October 13. Twenty-six of the Moncada prisoners found guilty (on October 6) are sent to prison on the Isle of Pines. The women, Haydée Santamaría and Melba Hernández are sent Guanajay, outside Havana.
October 16. At his trial, Castro delivers a historic defense that ends with the phrase "history will absolve me" (la historia me absolverá). He is sentenced to 15 years in prison.
October 26. Batista announces that general elections will be held on November 1, 1954.
October 31. Batista outlaws the Cuban Communist Party.
November 19. In Mexico City, the Pact of Montreal is ratified by moderates who oppose Batista.
February 20. Haydée Santamaría and Melba Hernández are released from prison.
March 28. During the Havana carnival, José Antonio Echeverría, Fructuoso Rodríguez and other leaders of the Federation of University Students (FEU) are attacked and beaten by the police.
May. A Cuba-wide campaign seeking amnesty for Castro and the Mocada prisoners is organized.
May 19. Melba Hernández travels to Mexico to organize veterans of Moncada.
May 25. Police in Havana raid a house where Aureliano Sánchez (AAA leader) is hiding. Sanchez escapes to the embassy from Uruguay, and travels to Mexico on June 5. Police discover a list of AAA members.
July. Fulgencio Batista announces that he will run for President.
July 26. On the first anniversary of the attack on the Moncada Army Barracks, a demonstration led by Haydée Santamaría and Melba Hernández is dispersed by police at Colón Cemetary.
July 14. In order to "legally" run for President of Cuba, Batista turns over the presidency to Dr. Andrés Domingo Morales del Castillo.
September 11. Poet Emilio Ballagas dies in Havana.
October. Castro's speech "History Will Absolve Me" is published and circulated throughout the island.
January 23. Appointed president Andrés Domingo Morales signs a law that prohibits civil courts from taking on crimes by military personnel.
January 28. On the anniversary of Martí's birth, a group of people marching to where Martí is buried in Santiago de Cuba is attacked by the police.
February 6. U.S. Vice-President Richard Nixon arrives in Cuba.
February 11. In a letter sent from the U.S., Carlos Prío and other moderates ask Richard Nixon to pressure Batista to step down.
February 25. General Fulgencio Batista is inaugurated as President of Cuba. Rafael Guas Inclán is Vice President.
April. Head of the CIA, Allan Dulles, visits Cuba to organize the Bureau for the Repression of Communist Activities (BRAC).

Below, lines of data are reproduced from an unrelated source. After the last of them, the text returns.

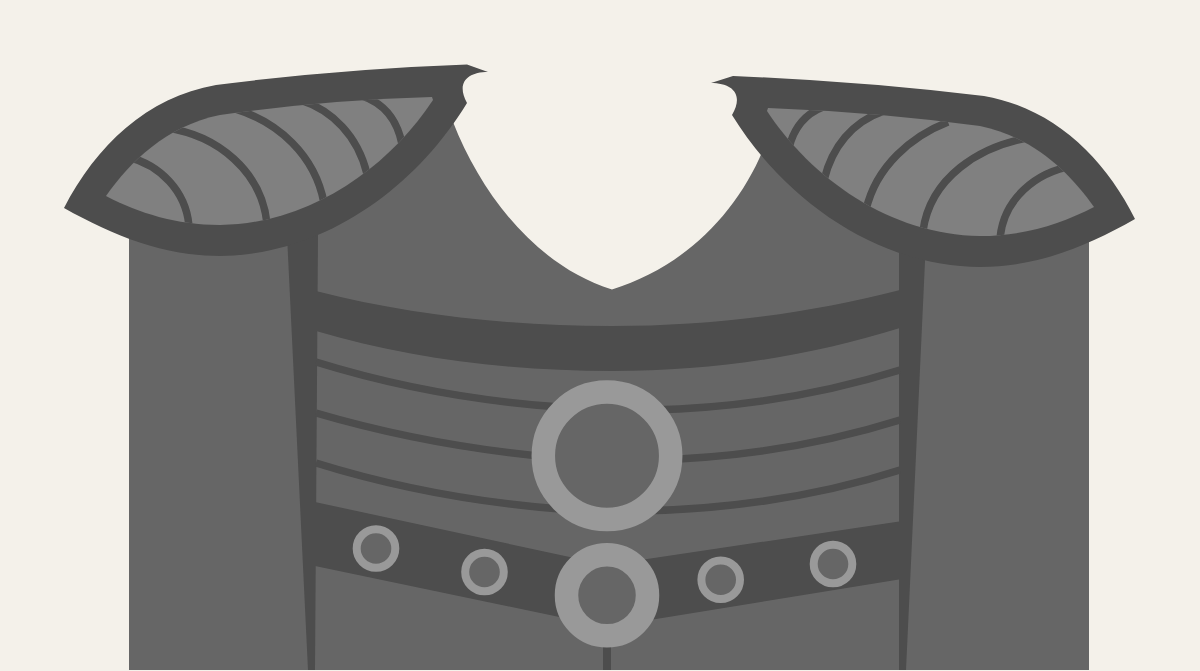
<!DOCTYPE html>
<html lang="en">
<head>
<meta charset="utf-8">
<title>Armour breastplate</title>
<style>
:root {
  --paper: #f4f1ea;
  --plate: #666666;
  --trim: #4d4d4d;
  --scale: #808080;
  --metal: #999999;
}
html, body { margin: 0; height: 100%; overflow: hidden; background: var(--paper); }
.armour { display: block; width: 1200px; height: 671px; }
.paper { fill: var(--paper); }
.plate { fill: var(--plate); }
.trim { fill: var(--trim); }
.scale { fill: var(--scale); }
.ribs { fill: none; stroke: var(--trim); stroke-width: 7.5; }
.ring { fill: var(--plate); stroke: var(--metal); }
.ring-large { stroke-width: 23.5; }
.ring-small { stroke-width: 8; }
</style>
</head>
<body>
<svg class="armour" viewBox="0 0 1200 671" role="img" aria-label="Grey armour breastplate with shoulder guards and a studded belt">
  <defs>
    <clipPath id="left-scale-clip"><path d="M106 196C130 162 166 126 220 115Q325 100 432 97L433 100C389 167 310 224 220 225C176 225 139 213 106 196Z"/></clipPath>
    <clipPath id="right-scale-clip"><path d="M1094 207C1070 173 1034 137 980 126Q874 112 768 108L767 111C811 178 890 235 980 236C1024 236 1061 224 1094 207Z"/></clipPath>
    <circle id="stud" class="ring ring-small" r="19.3"/>
  </defs>

  <rect class="paper" width="1200" height="671"/>

  <g id="body">
    <path class="plate" d="M129 220H300L453 122C482 196 537 266 612 289.500C681 268 735 217 763 150L910 230H1089V670H129Z"/>
  </g>

  <g id="side-seams">
    <path class="trim" d="M287 235H318L315 670H308Z"/>
    <path class="trim" d="M899 240H926L906 670H899Z"/>
  </g>

  <g id="chest-bands">
    <path class="trim" d="M316 291C410 315 510 326 612 326C712 326 806 314 900 290V328C810 356 716 371 612 371C506 371 408 358 316 331Z"/>
    <g class="ribs">
      <path d="M316 362Q432 398 560 407"/>
      <path d="M316 413Q432 447 560 458"/>
      <path d="M316 463Q432 499 560 509"/>
      <path d="M650 410Q782 407 900 370"/>
      <path d="M650 460Q782 457 900 420"/>
      <path d="M640 511Q782 508 900 470"/>
    </g>
  </g>

  <g id="belt">
    <path class="trim" d="M315 502L607 565L899 521.500V579.500L607 627L315 566Z"/>
    <rect class="trim" x="603" y="640" width="8" height="30"/>
    <use href="#stud" x="376" y="548.500"/>
    <use href="#stud" x="484.500" y="572"/>
    <use href="#stud" x="720.700" y="579.700"/>
    <use href="#stud" x="833" y="564"/>
  </g>

  <g id="buckles">
    <circle class="ring ring-large" cx="607" cy="455.800" r="63.700"/>
    <circle class="ring ring-large" cx="607" cy="595.300" r="40.500"/>
  </g>

  <g id="left-shoulder-guard">
    <path class="trim" d="M64 208C96 146 147 97 216 85Q340 69 467 64.500L488 72C467 72 456 83 467 103C414 190 322 255 220 256C164 256 114 236 64 208Z"/>
    <g clip-path="url(#left-scale-clip)">
      <rect class="scale" x="100" y="90" width="340" height="140"/>
      <path class="ribs" d="M128 157C160 165 186 191 189 226M166 128C218 135 262 172 267 224M235 109C278 122 315 155 324 203M300 100C332 110 358 136 367 174M362 96C383 103 397 119 402 144"/>
    </g>
  </g>

  <g id="right-shoulder-guard">
    <path class="trim" d="M1135 219C1104 157 1053 108 984 96Q859 81 733 76L711 83C733 83 744 95 732 115C785 201 878 266 980 267C1036 267 1086 247 1135 219Z"/>
    <g clip-path="url(#right-scale-clip)">
      <rect class="scale" x="760" y="100" width="340" height="140"/>
      <path class="ribs" d="M1073 166C1036 172 1003 199 1000 239M1034 137C978 145 930 179 923 231M948 122C912 136 876 166 866 210M884 111C852 122 832 147 824 180M823 107C805 114 794 127 789 148"/>
    </g>
  </g>
</svg>
</body>
</html>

May 15. Fidel Castro and other veterans of the attack on the Moncada Army Barracks are released from prison in a general amnesty.
June 24. Fidel Castro leaves for Mexico.